22 December 2007
At Martin's demonstration on 22 December, he showed a number of the finishing techniques he uses on his quality pottery ware. Care and craftmanship are his best tool and this was obvious to all who watched him at work.
The man at work
Always with busy hands
Adding finishing touches
Getting the patina
A study in concentration
Martin's contribution to the housing shortage
for field mice
Beautiful and traditional
The essence of the Potter's craft, lies in taking the most basic of materials from the Earth, clay, and through direct manipulation in the truest sense - by hand, persuading it to become an item of beauty and often, also utility.
Martin Mayongo is a potter in this true sense and produces pieces in a clean, earthy style that fully reflect their Earth origins. At the Country Craft Market on 22 December, he demonstrated one of the more recent decorating processes that he has adopted, to add that extra touch to his elegant yet traditional work.
Martin is know at the Country Market for his large vases, plates and other utility pieces. He makes much skilful use of sawdust firing, producing pots with smoky brown colours that seem to be his signature.

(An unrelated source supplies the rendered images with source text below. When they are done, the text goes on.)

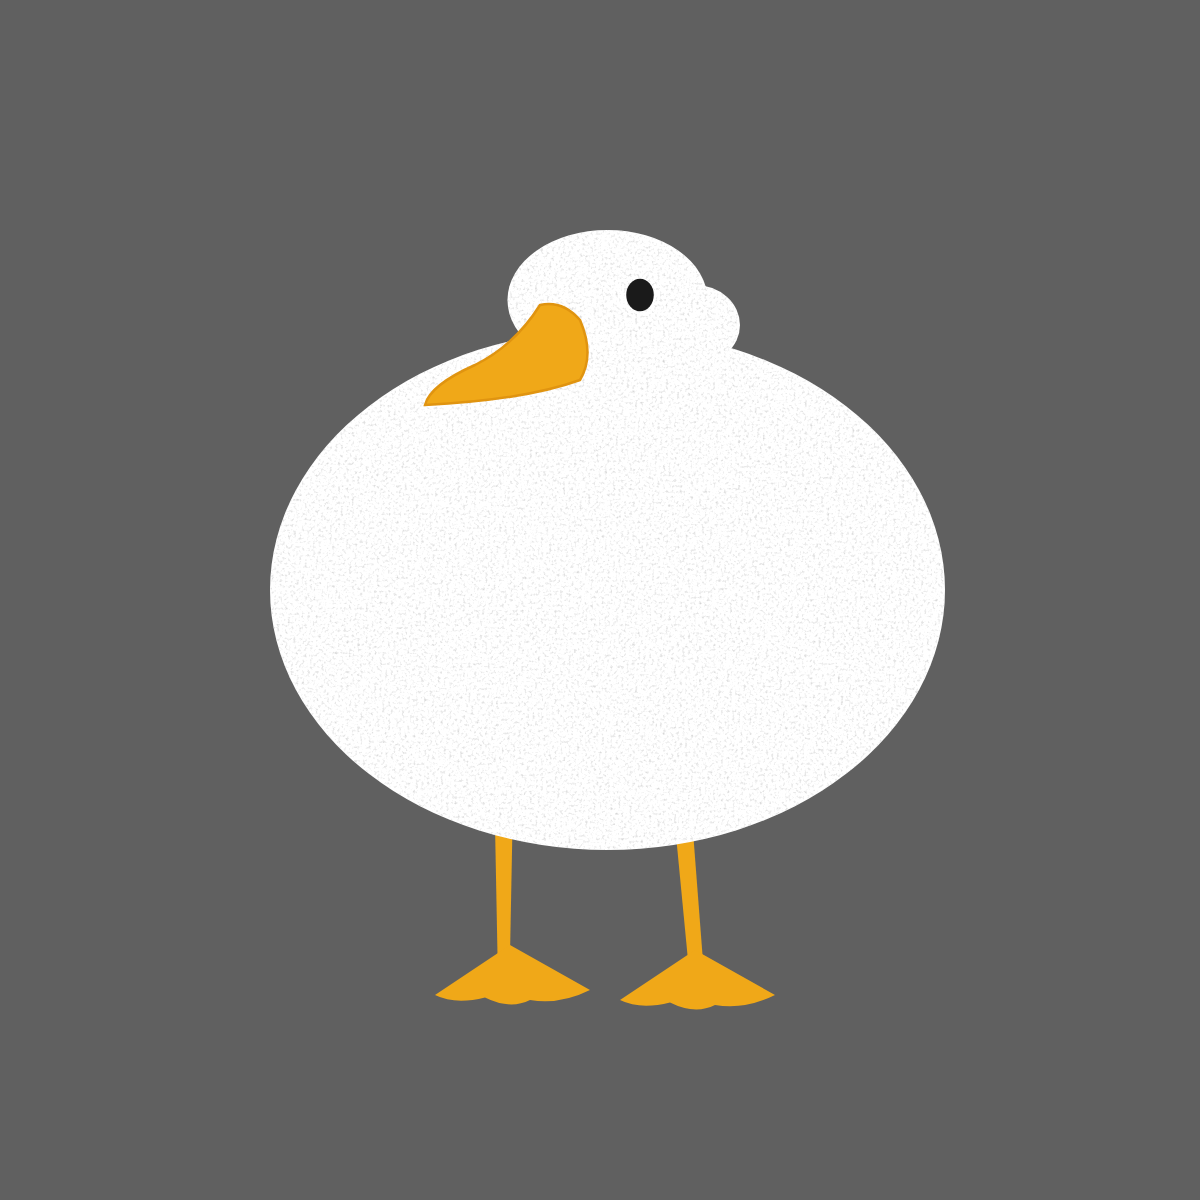
<!DOCTYPE html>
<html lang="en">
<head>
<meta charset="utf-8">
<title>Round White Duck</title>
<style>
  :root {
    --backdrop: #606060;
    --feather: #ffffff;
    --feather-shade: #e9e9e9;
    --bill: #f0a818;
    --bill-edge: #e09410;
    --eye: #1a1a1a;
  }
  html, body { margin: 0; padding: 0; overflow: hidden; background: var(--backdrop); }
  .stage { width: 1200px; height: 1200px; display: block; }
</style>
</head>
<body>
<svg class="stage" viewBox="0 0 480 480" width="1200" height="1200" role="img" aria-label="A round white duck standing on orange feet">
  <defs>
    <filter id="speckle" x="-10%" y="-10%" width="120%" height="120%">
      <feTurbulence type="fractalNoise" baseFrequency="0.9" numOctaves="2" seed="4" result="noise"/>
      <feColorMatrix in="noise" type="matrix" values="0 0 0 0 0.62  0 0 0 0 0.62  0 0 0 0 0.62  0 0 0 -2.2 1.05" result="dots"/>
      <feComposite in="dots" in2="SourceGraphic" operator="in" result="dotsInside"/>
      <feMerge><feMergeNode in="SourceGraphic"/><feMergeNode in="dotsInside"/></feMerge>
    </filter>
    <g id="webbed-foot">
      <path d="M0 0 L-30 20 Q-22 24 -10 21 Q0 26 8 22 Q20 24 32 18 Z" fill="var(--bill)"/>
    </g>
  </defs>

  <rect class="backdrop" width="480" height="480" fill="var(--backdrop)"/>

  <g class="legs" fill="var(--bill)">
    <path d="M198 330 L205 330 L204 382 L199 382 Z"/>
    <path d="M270 330 L277 330 L281 382 L275 382 Z"/>
    <use href="#webbed-foot" transform="translate(204 378)"/>
    <use href="#webbed-foot" transform="translate(278 380)"/>
  </g>

  <g class="plumage" filter="url(#speckle)">
    <ellipse class="body" cx="243" cy="236" rx="135" ry="104" fill="var(--feather)"/>
    <ellipse class="head" cx="243" cy="120" rx="40" ry="28" fill="var(--feather)"/>
    <ellipse class="crest" cx="278" cy="130" rx="18" ry="16" fill="var(--feather)"/>
  </g>

  <path class="bill" d="M216 122 Q225 120 232 128 Q238 142 232 152 Q210 160 170 162 Q172 154 190 146 Q206 138 216 122 Z" fill="var(--bill)" stroke="var(--bill-edge)" stroke-width="1"/>
  <ellipse class="eye" cx="256" cy="118" rx="5.5" ry="6.5" fill="var(--eye)"/>
</svg>
</body>
</html>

His skill is obvious, reflected in the high standard of his work. While giving a rustic feel, these pieces are finished to perfection and are a remarkable blend of tradition and refinement. Above all, their ethnic and sometime stylised forms and designs capture the essence of Africa while still blending well into any décor style.
Martin is a cheerful person whose ready smile welcomes every visitor to his stall. He began his business, Yongo's Pottery in 1997, after working for other potters for 14 years Since that venture into independence, he has developed his own, unmistakable style.
His sawdust fired pots vary from small to very big, and are indeed his speciality. Apart from their obvious uses as vases and plant pots, the decorative versions are quite simply objet d'art for the mantelpiece or coffee table. These include a variety of large plates and platters. The decoration of his pottery includes the use of beads that add both colour and tradition. He integrates these two crafts, pottery and beadwork, with a subtle touch. The result is simple beauty, with no flamboyance.
Martin invited all visitors to the Country Craft Market on 22 December, to visit his stall and see him at work on decorating his pots. And many also measured up one of his pots for thier Christmas stockings, to put a real taste of Africa into Christmas.
Last Updated 01 November 2017 16:11